The country’s oldest commercial lender Standard Chartered Bank Botswana has nearly quadrupled its profit, staging a strong comeback that will take a while until the bank fully recovers.
This week, Stanchart reported that pre-tax profit for the financial year ended December 2019 has surged by more than 240 percent, with the bank expecting gains of about P50 million. This means 2019 profit will be close to P70 million, higher than the P20 million registered in 2018 when the bank was just emerging from one of its toughest time since operating in Botswana.
Though the bank did not disclose yet what led to the massive increase in profit, it was already anticipated that the bank will end the year with improved earnings after delivering impressive set of results during the half year results.
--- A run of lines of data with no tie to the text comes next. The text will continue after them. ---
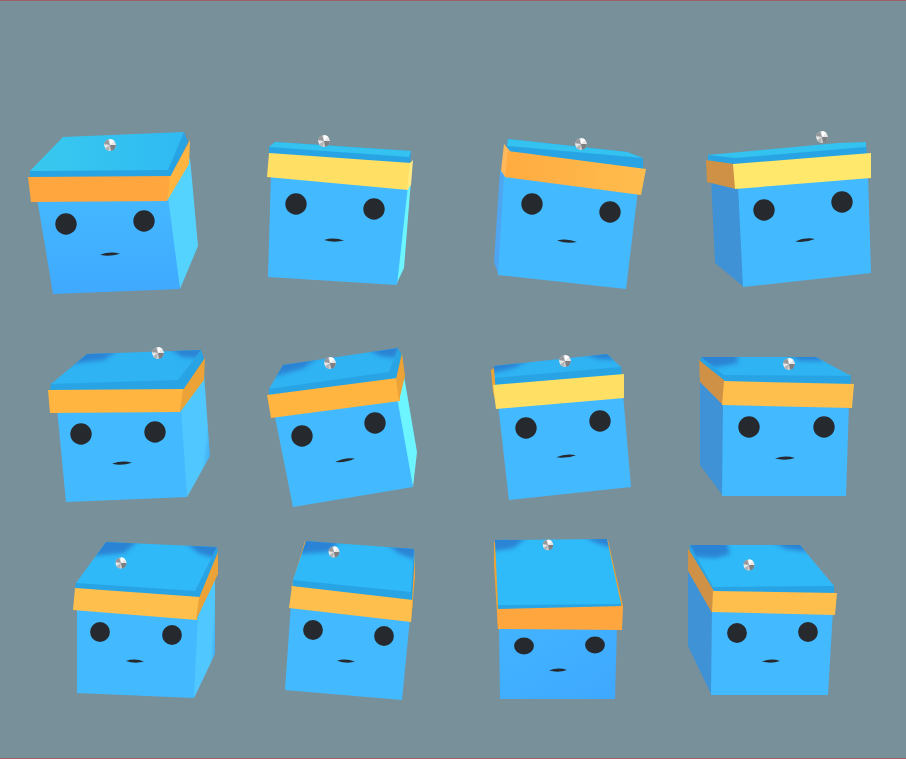
<!DOCTYPE html>
<html lang="en">
<head>
<meta charset="utf-8">
<title>Twelve cube heads</title>
<style>
:root{--backdrop:#78909a;--edge:#a0605f;--front:#43baff;--lit:#55d3ff;--glow:#6cf5ff;--shade:#3f92d6;--lid:#34c2f0;--lid-mid:#2fb3f3;--lid-low:#2fb9f8;--lip:#28a3e4;--shadow:#2c83d4;--band:#ffb540;--band-warm:#ffbf4c;--band-deep:#ffa73e;--band-sun:#ffe064;--band-dark:#cf9146;--band-side:#eba236;--ink:#26292d}
html,body{margin:0;height:100%;overflow:hidden;background:var(--backdrop)}
svg{display:block;width:906px;height:759px}
.backdrop{fill:var(--backdrop)}.edge{fill:var(--edge)}
.front{fill:var(--front)}.lit{fill:var(--lit)}.glow{fill:var(--glow)}.shade{fill:var(--shade)}
.lid{fill:var(--lid)}.lid-mid{fill:var(--lid-mid)}.lid-low{fill:var(--lid-low)}.lip{fill:var(--lip)}
.shadow{fill:var(--shadow);filter:url(#soft)}
.band{fill:var(--band)}.band-warm{fill:var(--band-warm)}.band-deep{fill:var(--band-deep)}.band-sun{fill:var(--band-sun)}.band-dark{fill:var(--band-dark)}.band-side{fill:var(--band-side)}
.face{fill:var(--ink)}
</style>
</head>
<body>
<svg viewBox="0 0 906 759" role="img" aria-label="Twelve blue cube heads with yellow headbands, each tilted differently">
<defs>
<linearGradient id="frontLight" x1="0" y1="0" x2="0" y2="1"><stop offset="0" stop-color="#45b8ff"/><stop offset="1" stop-color="#3fa9ff"/></linearGradient>
<linearGradient id="frontDeep" x1="0" y1="0" x2="1" y2="1"><stop offset="0" stop-color="#42b4ff"/><stop offset="1" stop-color="#3fa8ff"/></linearGradient>
<linearGradient id="lidLight" x1="0" y1="0" x2="1" y2="0"><stop offset="0" stop-color="#38c9ee"/><stop offset="1" stop-color="#2fbaf3"/></linearGradient>
<linearGradient id="sideFade" x1="0" y1="0.3" x2="1" y2="0.7"><stop offset="0.8" stop-color="#50c8ff"/><stop offset="1" stop-color="#40aaf0"/></linearGradient>
<linearGradient id="bandFade" x1="0" y1="0" x2="1" y2="0"><stop offset="0" stop-color="#ffab40"/><stop offset="1" stop-color="#ffbd4e"/></linearGradient>
<filter id="soft" x="-40%" y="-80%" width="180%" height="260%"><feGaussianBlur stdDeviation="2"/></filter>
<filter id="polish"><feGaussianBlur stdDeviation="0.5"/></filter>
<clipPath id="ballEdge"><circle r="6"/></clipPath>
<clipPath id="lid5"><polygon points="87,354 201,350 178,380 51,384"/></clipPath>
<clipPath id="lid6"><polygon points="283,365 398,348 389,372 269,389"/></clipPath>
<clipPath id="lid7"><polygon points="494,366 607,354 621,367 494,378"/></clipPath>
<clipPath id="lid8"><polygon points="701,357 816,357 851,376 724,375"/></clipPath>
<clipPath id="lid9"><polygon points="106,542 217,547 195,591 76,583"/></clipPath>
<clipPath id="lid10"><polygon points="306,541 414,549 411,592 293,580"/></clipPath>
<clipPath id="lid11"><polygon points="495,540 607,539 621,604 498,605"/></clipPath>
<clipPath id="lid12"><polygon points="690,545 800,545 834,586 713,587"/></clipPath>
<g id="ball"><g clip-path="url(#ballEdge)"><circle r="6" fill="#e6e6e7"/><g filter="url(#polish)"><polygon points="0,0 -7,-1 -5,-5 -2,-6" fill="#96989b"/><polygon points="0,0 6,0 5,5 1,7" fill="#7d7f82"/><polygon points="0,0 -1,7 -6,4" fill="#b3b4b6"/><polygon points="0,0 0,-7 5,-5" fill="#fff"/></g></g></g>
<path id="mouth" d="M-10 0.500Q0 -3 10 0Q0 3 -10 0.500Z"/>
<circle id="eye" r="10.700"/>
<circle id="eyeSmall" r="9.900"/>
</defs>
<rect class="backdrop" width="906" height="759"/>
<rect class="edge" width="906" height="1"/><rect class="edge" y="758" width="906" height="1"/>

<g id="row-1">
<g id="cube-1">
<polygon class="lit" points="165,198 190,158 198,246 180,289"/>
<polygon fill="url(#frontLight)" points="37,198 168,196 180,289 53,294"/>
<polygon class="lip" points="30,170 168,168 184,132 188,142 170,178 30,178"/>
<polygon fill="url(#lidLight)" points="63,137 184,132 168,170 30,171"/>
<polygon class="band-deep" points="28,177 171,176 167,201 31,202"/>
<polygon class="band" points="170,177 190,140 189,164 167,201"/>
<use href="#ball" x="110" y="145"/>
<g class="face"><use href="#eye" x="66" y="224"/><use href="#eye" x="144" y="221"/><use href="#mouth" transform="translate(110 254) rotate(-2)"/></g>
</g>
<g id="cube-2">
<polygon class="glow" points="404,184 411,180 404,268 396,285"/>
<polygon class="front" points="271,174 408,186 397,285 268,277"/>
<polygon class="lip" points="275,142 411,151 410,165 269,155 269,147"/>
<polygon class="lid" points="275,142 411,151 409,157 269,147"/>
<polygon class="band-sun" points="269,153 411,163 408,190 267,177"/>
<polygon fill="#ffe985" points="410,163 413,160 411,185 407,190"/>
<use href="#ball" x="324" y="141"/>
<g class="face"><use href="#eye" x="296" y="204"/><use href="#eye" x="374" y="209"/><use href="#mouth" transform="translate(334 240) rotate(3)"/></g>
</g>
<g id="cube-3">
<polygon fill="#4fa5ef" points="500,170 506,174 499,276 494,262"/>
<polygon class="front" points="504,174 638,190 626,289 498,275"/>
<polygon class="lip" points="508,139 627,152 643,158 643,171 506,152"/>
<polygon class="lid" points="508,139 627,152 643,158 507,146"/>
<polygon fill="#ffb95c" points="504,144 510,151 506,178 501,171"/>
<polygon fill="url(#bandFade)" points="508,151 646,169 641,195 505,177"/>
<use href="#ball" x="581" y="144"/>
<g class="face"><use href="#eye" x="532" y="204"/><use href="#eye" x="610" y="212"/><use href="#mouth" transform="translate(567 241) rotate(6)"/></g>
</g>
<g id="cube-4">
<polygon class="shade" points="711,178 739,185 744,287 715,263"/>
<polygon class="front" points="738,185 868,175 871,273 743,287"/>
<polygon class="lip" points="708,155 866,145 867,155 735,166 708,161"/>
<polygon class="lid" points="708,155 838,143 866,142 866,147 735,158"/>
<polygon class="band-dark" points="706,160 734,164 736,189 707,182"/>
<polygon fill="#ffe86c" points="733,164 871,153 871,178 735,189"/>
<use href="#ball" x="822" y="137"/>
<g class="face"><use href="#eye" x="764" y="210"/><use href="#eye" x="842" y="202"/><use href="#mouth" transform="translate(805 240) rotate(-6)"/></g>
</g>
</g>

<g id="row-2">
<g id="cube-5">
<polygon fill="url(#sideFade)" points="178,410 204,374 210,456 187,497"/>
<polygon class="front" points="57,408 181,408 187,497 66,502"/>
<polygon class="lip" points="51,383 178,379 201,350 204,359 183,391 50,391"/>
<g clip-path="url(#lid5)"><rect class="lid-mid" x="48" y="348" width="160" height="40"/><polygon class="shadow" points="80,346 121,348 104,360 70,364"/><polygon class="shadow" points="166,346 206,344 198,358 182,357"/></g>
<polygon class="band" points="48,390 184,389 180,412 50,413"/>
<polygon class="band-side" points="183,390 205,358 204,380 180,412"/>
<use href="#ball" x="158" y="353"/>
<g class="face"><use href="#eye" x="81" y="434"/><use href="#eye" x="155" y="432"/><use href="#mouth" transform="translate(122 463) rotate(-2)"/></g>
</g>
<g id="cube-6">
<polygon class="glow" points="394,400 404,376 417,452 413,487"/>
<polygon class="front" points="274,412 397,397 413,487 293,507"/>
<polygon class="lip" points="269,388 389,371 398,348 402,355 397,380 269,397"/>
<g clip-path="url(#lid6)"><rect class="lid-mid" x="265" y="345" width="140" height="48"/><polygon class="shadow" points="278,358 322,354 304,368 270,378"/><polygon class="shadow" points="366,348 402,342 396,358 380,356"/></g>
<polygon class="band" points="267,395 397,378 400,401 271,418"/>
<polygon class="band-side" points="396,379 402,353 405,376 399,401"/>
<use href="#ball" x="330" y="363"/>
<g class="face"><use href="#eye" x="302" y="436"/><use href="#eye" x="375" y="423"/><use href="#mouth" transform="translate(345 460) rotate(-9)"/></g>
</g>
<g id="cube-7">
<polygon class="front" points="498,404 623,394 631,487 509,500"/>
<polygon class="lip" points="494,376 621,366 622,377 495,387"/>
<g clip-path="url(#lid7)"><rect class="lid-mid" x="490" y="350" width="136" height="32"/><polygon class="shadow" points="488,362 532,358 514,368 488,374"/><polygon class="shadow" points="580,352 610,350 614,360 598,359"/></g>
<polygon class="band-side" points="491,370 494,368 497,408 493,392"/>
<polygon class="band-sun" points="493,385 624,374 624,398 496,409"/>
<use href="#ball" x="565" y="361"/>
<g class="face"><use href="#eye" x="526" y="428"/><use href="#eye" x="600" y="421"/><use href="#mouth" transform="translate(566 456) rotate(-5)"/></g>
</g>
<g id="cube-8">
<polygon class="shade" points="700,378 724,401 723,496 700,465"/>
<polygon class="front" points="723,402 849,403 846,496 722,496"/>
<polygon class="lip" points="701,357 724,374 851,375 850,386 722,384 700,365"/>
<g clip-path="url(#lid8)"><rect class="lid-mid" x="698" y="354" width="156" height="26"/><polygon class="shadow" points="696,352 736,352 738,363 716,367 704,365"/><polygon class="shadow" points="786,352 818,352 824,361 800,361"/></g>
<polygon class="band-dark" points="699,360 725,381 723,405 700,382"/>
<polygon class="band-warm" points="724,381 854,384 852,408 722,405"/>
<use href="#ball" x="789" y="364"/>
<g class="face"><use href="#eye" x="749" y="427"/><use href="#eye" x="824" y="427"/><use href="#mouth" transform="translate(785 458)"/></g>
</g>
</g>

<g id="row-3">
<g id="cube-9">
<polygon fill="url(#sideFade)" points="194,617 215,570 215,654 194,698"/>
<polygon class="front" points="77,606 198,614 194,698 77,693"/>
<polygon class="lip" points="76,582 195,590 217,547 218,556 200,599 75,590"/>
<g clip-path="url(#lid9)"><rect class="lid-low" x="72" y="538" width="150" height="56"/><polygon class="shadow" points="100,536 142,538 124,553 92,556"/><polygon class="shadow" points="184,541 222,543 214,558 198,553"/></g>
<polygon class="band-warm" points="75,588 200,597 197,620 73,610"/>
<polygon class="band-side" points="199,598 218,552 218,574 196,620"/>
<use href="#ball" transform="translate(121 563) scale(.95)"/>
<g class="face"><use href="#eyeSmall" x="100" y="632"/><use href="#eyeSmall" x="172" y="635"/><use href="#mouth" transform="translate(135 661) scale(.9 1) rotate(3)"/></g>
</g>
<g id="cube-10">
<polygon class="front" points="291,604 410,618 402,700 285,690"/>
<polygon class="band-side" points="305,541 308,541 296,588 291,588"/>
<polygon class="lip" points="293,579 411,591 414,549 415,560 413,602 292,590"/>
<g clip-path="url(#lid10)"><rect class="lid-low" x="288" y="538" width="130" height="58"/><polygon class="shadow" points="298,536 343,538 328,552 298,554"/><polygon class="shadow" points="384,541 418,543 416,560 398,553"/></g>
<polygon class="band-warm" points="292,586 413,600 411,622 289,608"/>
<polygon class="band-side" points="412,600 415,553 415,577 411,622"/>
<use href="#ball" transform="translate(334 552) scale(.95)"/>
<g class="face"><use href="#eyeSmall" x="313" y="630"/><use href="#eyeSmall" x="384" y="636"/><use href="#mouth" transform="translate(346 661) scale(.9 1) rotate(5)"/></g>
</g>
<g id="cube-11">
<polygon fill="url(#frontDeep)" points="499,625 617,625 615,699 500,699"/>
<polygon class="band-side" points="494,542 497,542 500,606 498,629 494,566"/>
<polygon class="band-side" points="605,540 608,540 623,606 618,608"/>
<polygon class="lip" points="498,603 621,602 621,610 498,611"/>
<g clip-path="url(#lid11)"><rect fill="#2fbbfa" x="490" y="536" width="136" height="72"/><polygon class="shadow" points="488,534 530,534 514,548 488,552"/><polygon class="shadow" points="580,534 612,534 610,548 594,542"/></g>
<polygon class="band-deep" points="497,609 623,606 622,630 498,629"/>
<use href="#ball" transform="translate(548 545) scale(.9)"/>
<g class="face"><use href="#eyeSmall" transform="translate(524 646) scale(1 .85)"/><use href="#eyeSmall" transform="translate(595 645) scale(1 .85)"/><use href="#mouth" transform="translate(558 670) scale(.9 1)"/></g>
</g>
<g id="cube-12">
<polygon class="shade" points="688,567 713,609 712,696 688,646"/>
<polygon class="front" points="712,607 833,610 828,695 711,695"/>
<polygon class="lip" points="690,545 713,586 834,585 834,595 712,593 689,555"/>
<g clip-path="url(#lid12)"><rect class="lid-low" x="686" y="541" width="152" height="50"/><polygon class="shadow" points="684,539 726,539 730,554 716,558 694,557"/><polygon class="shadow" points="768,539 804,539 808,552 786,549"/></g>
<polygon class="band-dark" points="688,548 714,591 712,613 688,571"/>
<polygon class="band-warm" points="713,591 837,593 835,615 712,612"/>
<use href="#ball" transform="translate(749 565) scale(.95)"/>
<g class="face"><use href="#eyeSmall" x="737" y="633"/><use href="#eyeSmall" x="808" y="632"/><use href="#mouth" transform="translate(771 661) scale(.9 1)"/></g>
</g>
</g>
</svg>
</body>
</html>
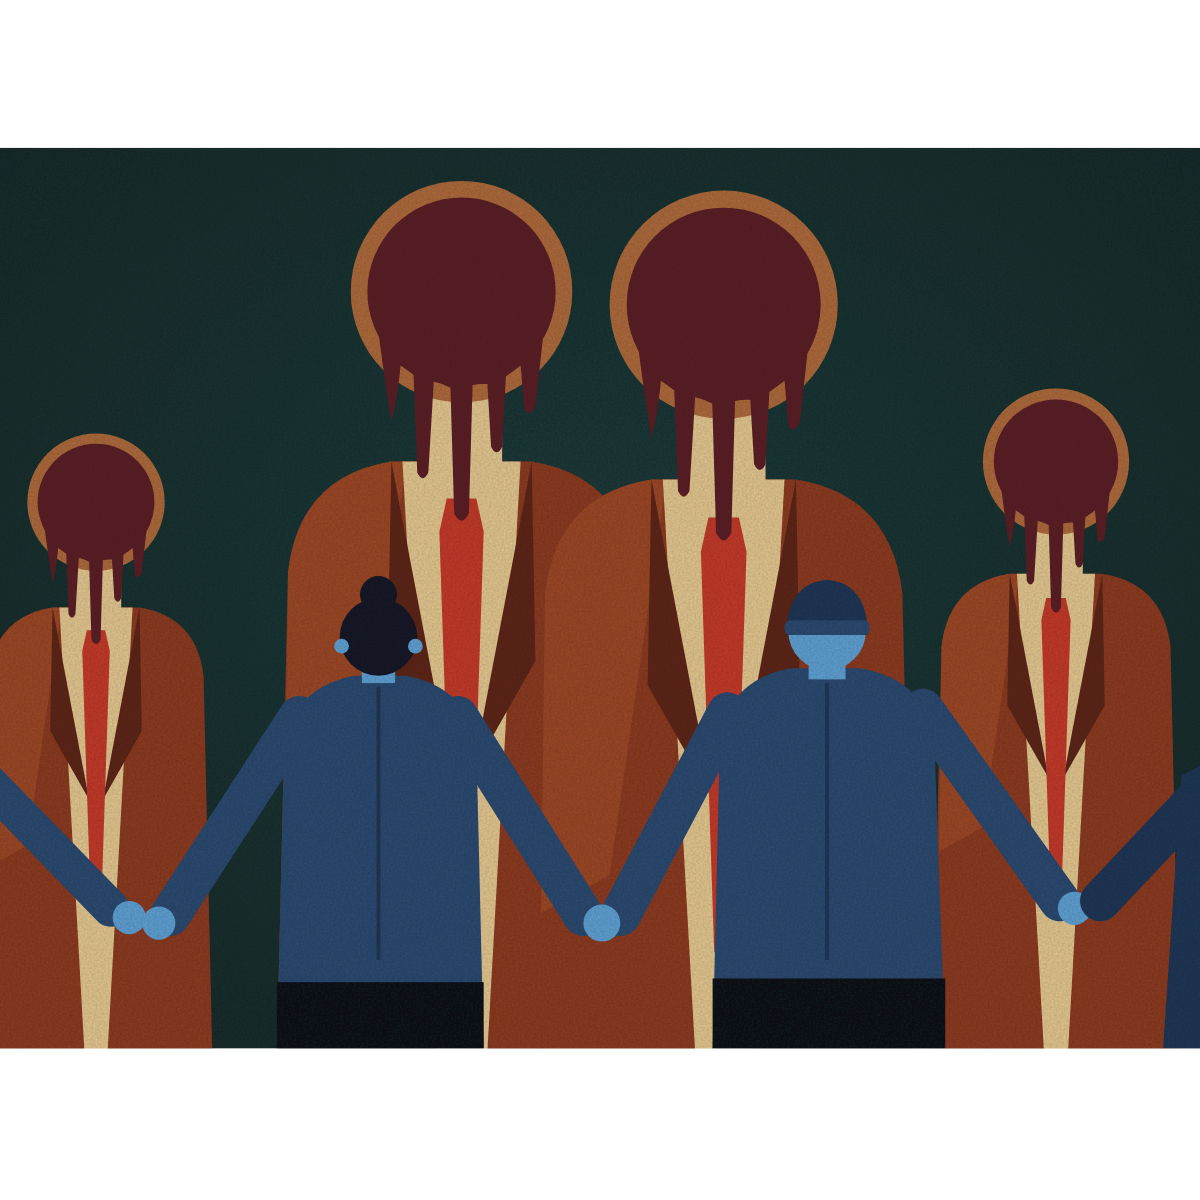
<!DOCTYPE html>
<html lang="en">
<head>
<meta charset="utf-8">
<title>Hands Against the Faceless</title>
<style>
:root{
  --paper:#ffffff;
  --night:#1e3a39;
  --night-deep:#152b2b;
  --suit:#8b3b22;
  --suit-light:#a9522c;
  --suit-shade:#5e2616;
  --shirt:#e2c68f;
  --tie:#c23a2a;
  --head-rim:#ad6a3c;
  --head-void:#5b1f27;
  --coat:#2c4a70;
  --coat-shade:#1f3656;
  --hand:#5fa0d2;
  --hair:#151a28;
  --trousers:#111418;
}
html,body{margin:0;padding:0;overflow:hidden;background:var(--paper);}
.canvas{width:1200px;height:1200px;display:block;}
</style>
</head>
<body>
<svg class="canvas" viewBox="0 0 650 650" xmlns="http://www.w3.org/2000/svg" role="img" aria-label="Faceless figures in suits with dripping heads face a line of people holding hands">
  <defs>
    <clipPath id="art-frame"><rect x="0" y="80" width="650" height="488"/></clipPath>
    <filter id="grain" x="0" y="0" width="100%" height="100%">
      <feTurbulence type="fractalNoise" baseFrequency="0.9" numOctaves="2" seed="4"/>
      <feColorMatrix values="0 0 0 0 0  0 0 0 0 0  0 0 0 0 0  0 0 0 0.35 0"/>
      <feComposite in2="SourceGraphic" operator="in"/>
      <feBlend in="SourceGraphic" mode="multiply"/>
    </filter>
    <radialGradient id="night-glow" cx="50%" cy="45%" r="70%">
      <stop offset="0" stop-color="var(--night)"/>
      <stop offset="1" stop-color="var(--night-deep)"/>
    </radialGradient>

    <g id="faceless-suit">
      <path d="M-102,500 L-94,152 Q-88,100 -38,92 L38,92 Q88,100 94,152 L102,500 Z" fill="var(--suit)"/>
      <path d="M-94,152 Q-88,100 -38,92 L-30,92 L-60,300 L-96,320 Z" fill="var(--suit-light)" opacity=".6"/>
      <rect x="-22" y="40" width="44" height="60" fill="var(--shirt)"/>
      <path d="M-32,92 L32,92 L9,500 L-9,500 Z" fill="var(--shirt)"/>
      <path d="M-38,92 L-6,260 L-40,200 Z" fill="var(--suit-shade)"/>
      <path d="M38,92 L6,260 L40,200 Z" fill="var(--suit-shade)"/>
      <path d="M-8,112 L8,112 L12,130 L5,340 L0,352 L-5,340 L-12,130 Z" fill="var(--tie)"/>
      <circle r="60" fill="var(--head-rim)"/>
      <circle r="51" fill="var(--head-void)"/>
      <path d="M-45,22 Q-40,60 -38,70 Q-35,60 -33,40 L-26,45 L-24,98 Q-21,104 -18,98 L-15,48 L-6,52 L-4,120 Q0,128 4,120 L6,50 L14,50 L16,84 Q19,90 22,84 L24,46 L32,40 L34,64 Q37,68 40,62 L44,26 Z" fill="var(--head-void)"/>
    </g>
  </defs>

  <rect width="650" height="650" fill="var(--paper)"/>

  <g clip-path="url(#art-frame)">
    <g filter="url(#grain)">
      <rect x="0" y="80" width="650" height="488" fill="url(#night-glow)"/>

      <g class="suited-crowd">
        <use href="#faceless-suit" transform="translate(52,272) scale(.62)"/>
        <use href="#faceless-suit" transform="translate(572,250) scale(.66)"/>
        <use href="#faceless-suit" transform="translate(250,158)"/>
        <use href="#faceless-suit" transform="translate(392,165) scale(1.03)"/>
      </g>

      <g class="human-chain">
        <g class="edge-left-person">
          <path d="M-10,420 L60,492" stroke="var(--coat)" stroke-width="20" stroke-linecap="round" fill="none"/>
          <circle cx="70" cy="497" r="9" fill="var(--hand)"/>
        </g>

        <g class="woman-with-bun">
          <path d="M162,388 L92,496" stroke="var(--coat)" stroke-width="22" stroke-linecap="round" fill="none"/>
          <path d="M248,388 L316,496" stroke="var(--coat)" stroke-width="22" stroke-linecap="round" fill="none"/>
          <circle cx="86" cy="500" r="9" fill="var(--hand)"/>
          <path d="M150,568 L154,402 Q160,372 192,366 L220,366 Q252,372 258,402 L262,568 Z" fill="var(--coat)"/>
          <path d="M205,372 L205,520" stroke="var(--coat-shade)" stroke-width="2"/>
          <rect x="150" y="532" width="112" height="36" fill="var(--trousers)"/>
          <rect x="196" y="352" width="18" height="18" fill="var(--hand)"/>
          <circle cx="205" cy="345" r="21" fill="var(--hair)"/>
          <circle cx="205" cy="322" r="10" fill="var(--hair)"/>
          <circle cx="185" cy="350" r="4" fill="var(--hand)"/>
          <circle cx="225" cy="350" r="4" fill="var(--hand)"/>
        </g>

        <g class="man-in-beanie">
          <path d="M394,386 L336,496" stroke="var(--coat)" stroke-width="22" stroke-linecap="round" fill="none"/>
          <path d="M500,384 L574,488" stroke="var(--coat)" stroke-width="22" stroke-linecap="round" fill="none"/>
          <circle cx="326" cy="500" r="10" fill="var(--hand)"/>
          <circle cx="582" cy="492" r="9" fill="var(--hand)"/>
          <path d="M386,568 L390,398 Q396,368 428,362 L466,362 Q500,368 506,398 L512,568 Z" fill="var(--coat)"/>
          <path d="M448,370 L448,520" stroke="var(--coat-shade)" stroke-width="2"/>
          <rect x="386" y="530" width="126" height="38" fill="var(--trousers)"/>
          <rect x="438" y="350" width="20" height="18" fill="var(--hand)"/>
          <circle cx="448" cy="342" r="21" fill="var(--hand)"/>
          <path d="M426,344 Q426,316 448,314 Q470,316 470,344 Z" fill="var(--coat-shade)"/>
          <rect x="425" y="336" width="46" height="8" rx="3" fill="var(--coat)"/>
        </g>

        <g class="edge-right-person">
          <path d="M660,420 L596,488" stroke="var(--coat-shade)" stroke-width="22" stroke-linecap="round" fill="none"/>
          <path d="M630,568 L640,420 L660,410 L660,568 Z" fill="var(--coat-shade)"/>
        </g>
      </g>
    </g>
  </g>
</svg>
</body>
</html>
For the period of six months ended June 2019, Stanchart’s pre-tax profit was P33 million, up by 65 percent from 2018’s full year profit, which had kickstarted the bank’s return to profitability.
Stanchart, which has been operating in the country for 122 years has had a tough time in the last three years, falling from the list of the top three most profitable banks in the country. Trouble started in 2017 when Stanchart posted a P232 million loss, with the financial performance dragged by the closure of the BCL mines – one of the bank’s top clients.
The steep loss was in contrast to the P79.7 million profit made in 2016, which of course was also a sign of the bank’s declining bottom line performance – falling from the highs of P319.2 million made in 2014, before plunging to P47.4 million in 2015.
During the mounting losses, Stanchart’s explained that profits were falling due to constrained revenue growth, and a significant loan impairment charges and increase in costs. The subdued performance in the past three years was mainly caused by once-off impairments – a diamond and jewellery client in 2015, a mining client in 2016 and another diamond and jewellery client in 2017, said the bank.
Besides a top down change in management, Stanchart has since reduced its exposure in certain categories of its portfolio, particularly mining, and has also tightened its risk appetite. The effects of these became evident in the bank’s half year results for the period ending June 2018, when bank declared a profit after tax of P22.7 million.
As one of the oldest members of the Botswana Stock Exchange, the once valuable stock has been dumped by investors who were rattled by the disappointing financials, and the stock has now become a perennial loser. The share price has since fallen from the highs of P15 to the current P1.67, and though the bank has returned to profitability, the investors remain unconvinced as the stock price remains stubbornly low.